THOMASVILLE, GA. — While the profitability of Flowers Foods, Inc. was under pressure in the second half of 2014, margins toward the high end of the company’s long-term objectives are highly achievable in the foreseeable future, even without an improvement in the competitive environment, said R. Steve Kinsey, executive vice-president and chief financial officer.
In an April 14 presentation at The New York Stock Exchange, Mr. Kinsey intimated that EBITDA margins above 13%, the high end of the company’s current target, were within the realm of possibility.
Flowers has long-term EBITDA margin objective of 11% to 13%, and margins were 11.4% in 2014. Still, margins were under pressure in the last half of the year, slumping to 10.6% in the fourth quarter, said Flowers executives.
Many factors pressuring margins will be disappearing in 2015 and beyond, especially in the second half, Mr. Kinsey said. By way of explanation, he offered a look back at the deteriorating profitability in 2014.
“Last year, we had a strong first quarter and began to feel pressure in the third quarter,” he said. “That pressure continued into the back half of the year. Some of that was because of increased promotional activity. Some was because we chose to exit certain private label business, and we also closed the company’s Leo’s tortilla plant and exited certain food service tortilla business.
“In 2015, we will begin to lap some of that in the second quarter, and then we’ll also lap some of the exited business in the back half.”
On the positive side, Mr. Kinsey cited certain “wins” in food service both with new customers and existing customers.
“You’ll start to see those contribute beginning in the second quarter,” he said. “That will continue in the back half as well. You’ll see improving comps as the year progresses. Looking at margins for the year and our earnings guidance, we’ll continue to focus on overall profitability. We’ve gotten things right in the tortilla business. We’ve seen those margins continue to come back. Brad (Alexander, executive vice-president and chief operating officer) and Allen (Shiver, president and chief executive officer) spoke about continued improvement at Lepage. That’s a longer term opportunity, but we are encouraged by the trends there and what’s been happening. In 2015 obviously we also will see some input cost tailwinds.”
Translating these improvements more directly into the company’s EBITDA margin objectives, Mr. Kinsey offered a slide showing about 240 basis points in margin opportunities, the number needed to bring margins back to the high side of the company’s long-term objectives. He noted the improvements are “exclusive of any sales growth or leveraging of the top line.”
“When you look at the Lepage turnaround and Leo’s, there is a 40-basis point opportunity, and we are starting to see that hit,” he said. “For 2015, we think we will be able to capture a good part of that.”
Another source of improved margins will be the reduced carrying cost of Hostess physical baking assets acquired in 2013. With the disposition or reopening of a number of these plants and depots, Mr. Kinsey estimated the carrying costs will decline to $14 million or $15 million in 2015, down from $20 million in 2014.

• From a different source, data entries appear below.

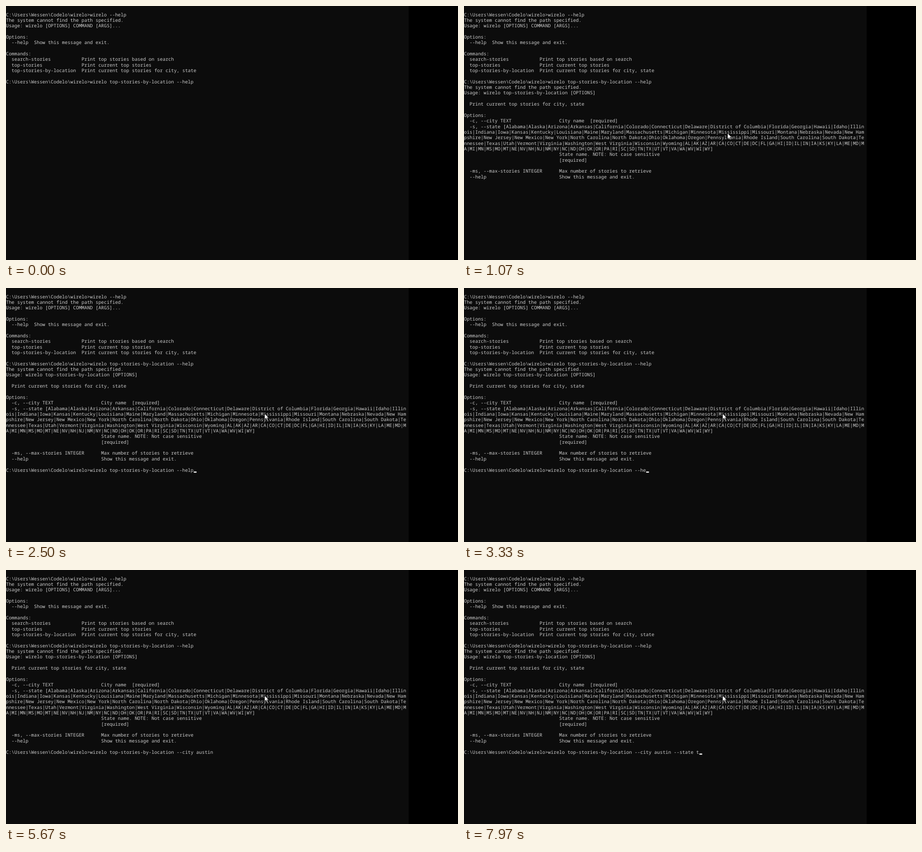
An HTML page that plays this animation: 998x561 px, repeating every 8 s.

```html
<!DOCTYPE html>
<html lang="en">
<head>
<meta charset="utf-8">
<title>Terminal session</title>
<style>
  html, body { margin: 0; width: 100%; height: 100%; overflow: hidden; background: #000; }
  svg { display: block; width: 100%; height: 100%; }
  text {
    font: 10.31px "Noto Sans Mono", "DejaVu Sans Mono", monospace;
    font-variant-ligatures: none;
    text-rendering: geometricPrecision;
    white-space: pre;
    fill: #ccc;
  }
</style>
</head>
<body>
<svg viewBox="0 0 998 561">
  <rect width="889" height="561" fill="#0c0c0c"/>
  <g id="screen"></g>
  <rect id="caret" width="6.2" height="2.6" fill="#f2f2f2"/>
  <path id="pointer" d="M0 0V12.6L3 9.8L5 14.3L7 13.4L5 9.2H9Z"
        fill="#fff" stroke="#000" stroke-width=".7"/>
</svg>
<script>
  const LOOP = 8000, BLINK = 530;
  const COLS = 143, CELL = 6.187, ROW = 12.355, BASELINE = 22.5;
  const ENTER = 200, NOTICE = 280, OUTPUT = 960, PROMPT = 1200;
  const NOTICE_ROW = 13, PROMPT_ROW = 31;

  const prompt = 'C:\\Users\\Wessen\\Codelo\\wirelo>';
  const command = 'wirelo top-stories-by-location --help';
  const notice = 'The system cannot find the path specified.';
  const entry = (name, info, width) => ('  ' + name).padEnd(width) + info;
  const option = (name, info) => entry(name, info, 34);
  const topic = (name, info) => entry(name, info, 27);

  const states = 'Alabama|Alaska|Arizona|Arkansas|California|Colorado|Connecticut|Delaware|' +
    'District of Columbia|Florida|Georgia|Hawaii|Idaho|Illinois|Indiana|Iowa|Kansas|Kentucky|' +
    'Louisiana|Maine|Maryland|Massachusetts|Michigan|Minnesota|Mississippi|Missouri|Montana|' +
    'Nebraska|Nevada|New Hampshire|New Jersey|New Mexico|New York|North Carolina|North Dakota|' +
    'Ohio|Oklahoma|Oregon|Pennsylvania|Rhode Island|South Carolina|South Dakota|Tennessee|' +
    'Texas|Utah|Vermont|Virginia|Washington|West Virginia|Wisconsin|Wyoming|' +
    'AL|AK|AZ|AR|CA|CO|CT|DE|DC|FL|GA|HI|ID|IL|IN|IA|KS|KY|LA|ME|MD|MA|MI|MN|MS|MO|MT|NE|NV|' +
    'NH|NJ|NM|NY|NC|ND|OH|OK|OR|PA|RI|SC|SD|TN|TX|UT|VT|VA|WA|WV|WI|WY';
  const wrap = s => s.match(new RegExp(`.{1,${COLS}}`, 'g'));

  const lines = [
    prompt + 'wirelo --help',
    notice,
    'Usage: wirelo [OPTIONS] COMMAND [ARGS]...',
    '',
    'Options:',
    '  --help  Show this message and exit.',
    '',
    'Commands:',
    topic('search-stories', 'Print top stories based on search'),
    topic('top-stories', 'Print current top stories'),
    topic('top-stories-by-location', 'Print current top stories for city, state'),
    '',
    prompt + command,
    notice,
    'Usage: wirelo top-stories-by-location [OPTIONS]',
    '',
    '  Print current top stories for city, state',
    '',
    'Options:',
    option('-c, --city TEXT', 'City name  [required]'),
    ...wrap(`  -s, --state [${states}]`),
    option('', 'State name. NOTE: Not case sensitive'),
    option('', '[required]'),
    '',
    option('-ms, --max-stories INTEGER', 'Max number of stories to retrieve'),
    option('--help', 'Show this message and exit.'),
    '',
    prompt
  ];

  // The command is recalled from history, trimmed, then retyped.
  const keys = [
    [2350, command],
    [3130, '\b'], [3290, '\b'], [3430, '\b'], [3560, '\b'],
    [3850, 'c'], [4000, 'i'], [4140, 't'], [4360, 'y'], [4540, ' '],
    [4720, 'a'], [4900, 'u'], [5060, 's'], [5170, 't'], [5260, 'i'], [5380, 'n'], [5790, ' '],
    [6150, '-'], [6340, '-'],
    [6760, 's'], [6900, 't'], [7030, 'a'], [7180, 't'], [7330, 'e'], [7560, ' '], [7760, 't']
  ];

  const screen = document.getElementById('screen');
  const caret = document.getElementById('caret');
  const pointer = document.getElementById('pointer');
  const show = (el, on) => el.setAttribute('visibility', on ? 'visible' : 'hidden');

  const rows = lines.map((line, i) => {
    const el = document.createElementNS('http://www.w3.org/2000/svg', 'text');
    el.setAttribute('y', BASELINE + i * ROW);
    el.textContent = line;
    return screen.appendChild(el);
  });

  function edit(t) {
    let text = '', last = -Infinity;
    for (const [time, key] of keys) {
      if (time > t) break;
      text = key === '\b' ? text.slice(0, -1) : text + key;
      last = time;
    }
    return { text, last };
  }

  function caretCell(t, input) {
    if (t < ENTER) return [NOTICE_ROW - 1, prompt.length + command.length];
    if (t < NOTICE) return [NOTICE_ROW, 0];
    if (t < OUTPUT) return [NOTICE_ROW + 1, 0];
    if (t < PROMPT) return [PROMPT_ROW - 1, 0];
    return [PROMPT_ROW, prompt.length + input.length];
  }

  function draw(t) {
    const { text, last } = edit(t);
    rows.forEach((el, i) => {
      const start = i < NOTICE_ROW ? 0 : i === NOTICE_ROW ? NOTICE : i < PROMPT_ROW ? OUTPUT : PROMPT;
      show(el, t >= start);
    });
    rows[PROMPT_ROW].textContent = prompt + text;

    const [row, col] = caretCell(t, text);
    caret.setAttribute('x', col * CELL);
    caret.setAttribute('y', BASELINE + row * ROW - .2);
    show(caret, t % (2 * BLINK) >= BLINK || t - last < 250);

    const p = Math.min(1, Math.max(0, (t - 1250) / 250));
    const ease = p * p * (3 - 2 * p);
    pointer.setAttribute('transform', `translate(${582 - 11 * ease} ${281 - 3.5 * ease})`);
    show(pointer, t >= 400);
  }

  const began = performance.now();
  function tick() {
    draw((performance.now() - began) % LOOP);
    requestAnimationFrame(tick);
  }
  tick();
</script>
</body>
</html>
```
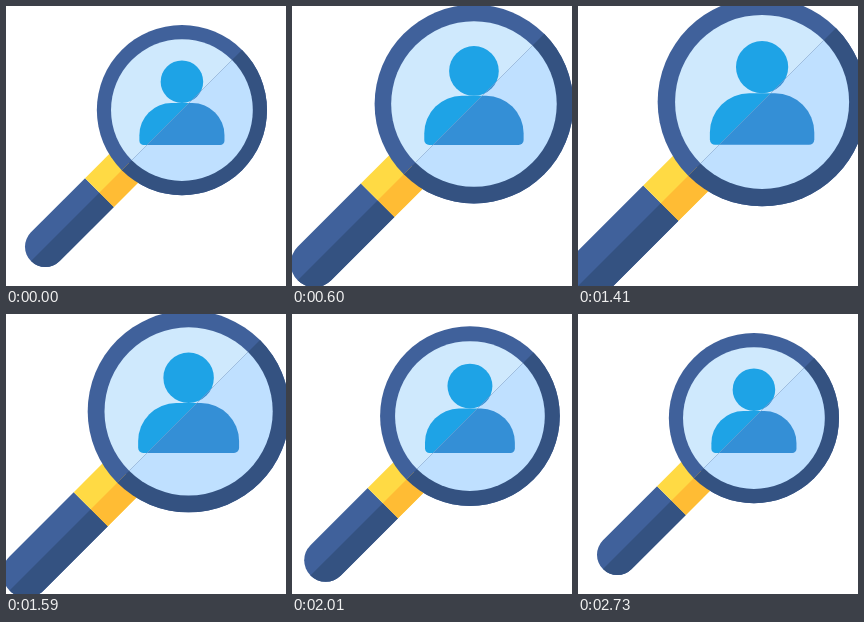
Animation of 280x280 px, one loop 2.76 s. Source, as an HTML page:

```html
<!DOCTYPE html>
<html lang="en">
<head>
<meta charset="utf-8">
<title>Profile search</title>
<style>
  html, body { margin: 0; width: 100%; height: 100%; overflow: hidden; background: #fff; }
  svg { display: block; width: 100%; height: 100%; }
  .light { --frame: #40619b; --band: #ffda44; --glass: #cfe9fd; --person: #1ea3e6; }
  .shade { --frame: #345281; --band: #ffbc34; --glass: #bfe0ff; --person: #348fd6; }
  .frame { fill: var(--frame); }
  .band { fill: var(--band); }
  .glass { fill: var(--glass); }
  .person { fill: var(--person); }
</style>
</head>
<body>
<svg viewBox="0 0 280 280">
  <defs>
    <g id="lens">
      <!-- handle runs along the diagonal from the lower left -->
      <g transform="translate(43 469) rotate(-45)">
        <path class="frame" d="M0 -43H162V43H0A43 43 0 0 1 0 -43Z"/>
        <path class="band" d="M162 -43H250V43H162Z"/>
      </g>
      <circle class="frame" cx="332" cy="180" r="180"/>
      <circle class="glass" cx="332" cy="180" r="150"/>
      <g class="person">
        <circle cx="332" cy="120" r="45"/>
        <path d="M310 165H354A68 68 0 0 1 422 233V245A9 9 0 0 1 413 254H251A9 9 0 0 1 242 245V233A68 68 0 0 1 310 165Z"/>
      </g>
    </g>
    <clipPath id="half"><path d="M532 -20V532H-20Z"/></clipPath>
  </defs>
  <g id="icon">
    <use class="light" href="#lens"/>
    <g clip-path="url(#half)"><use class="shade" href="#lens"/></g>
  </g>
</svg>
<script>
  const LOOP = 2760, STEP = 30, BASE = 242 / 512, GROW = 0.23;
  const icon = document.getElementById('icon');

  const bezier = (a, b, t) => 3 * (1 - t) * (1 - t) * t * a + 3 * (1 - t) * t * t * b + t * t * t;

  // cubic-bezier(.25, .1, .25, 1)
  function ease(x) {
    let lo = 0, hi = 1;
    for (let i = 0; i < 30; i++) {
      const mid = (lo + hi) / 2;
      if (bezier(0.25, 0.25, mid) < x) lo = mid; else hi = mid;
    }
    return bezier(0.1, 1, lo);
  }

  function draw(ms) {
    const t = Math.floor((ms % LOOP) / STEP) * STEP;
    const u = t / (LOOP / 2);
    const swell = u < 1 ? ease(u) : 1 - ease(u - 1);
    const k = BASE * (1 + GROW * swell);
    icon.setAttribute('transform', `translate(140 140) scale(${k}) translate(-256 -256)`);
  }

  const start = performance.now();
  function tick() {
    draw(performance.now() - start);
    requestAnimationFrame(tick);
  }
  tick();
</script>
</body>
</html>
```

“We’re definitely very confident about capturing that margin improvement in 2015,” he said.
Perhaps Mr. Kinsey’s longest explanation for sources of improved margins related to a forecast of a reduction in stales. The 100 basis points of improvement he projected (without a precise timeline) represents half of what Mr. Kinsey said will be achieved over time.
“Over the longer term, we continue to focus on reducing our stales,” he said. “And we continue to focus on improving manufacturing and distribution efficiencies. For those who are new to the business: When we talk about stales, in our D.S.D. business, that’s product that doesn’t sell at retail. Most of our sales at D.S.D. are consignment, so anything that doesn’t sell is picked up. We use the term ‘stale’ in the industry.
“Over the last couple of years we have seen our stale rate pick up about 200 basis points. A lot of that was driven by the market dynamics. Hostess closed their doors and went into liquidation. We expanded to cover the market. We’re working on product mix. We’re seeing product mix drive improvement there as well. Then again Keith discussed expansion markets. We became more aggressive in expansion markets with the exit of Hostess, and we’re working on distribution efficiencies (to counter) some of the stale increase. It’s a longer term opportunity, but one we definitely think we can capture. We’ve done some things internally working on enhancing our ordering system. We’re starting to see some benefit there. The next 2-3 years you can expect to see the stale rate come in line with where it has been historically.”
What is the long-term upside for margins at Flowers if the initiatives Mr. Kinsey described are successful and if the company achieves its top-line growth objectives? He declined to offer specifics but suggested the potential was considerable.
“Long term, if we are able to lever the top line in addition to these cost opportunities, there is really great opportunity to expand EBITDA,” he said. “Right now we’re not willing to go above the 13% target, but I would say if the category stabilizes, I think there is there is opportunity to see good growth from an EBITDA perspective.”
R. Steve Kinsey offered a roadmap of the company’s path toward the high end of its margin objectives. In the fourth quarter of 2014, Flowers EBITDA margin was 10.6%.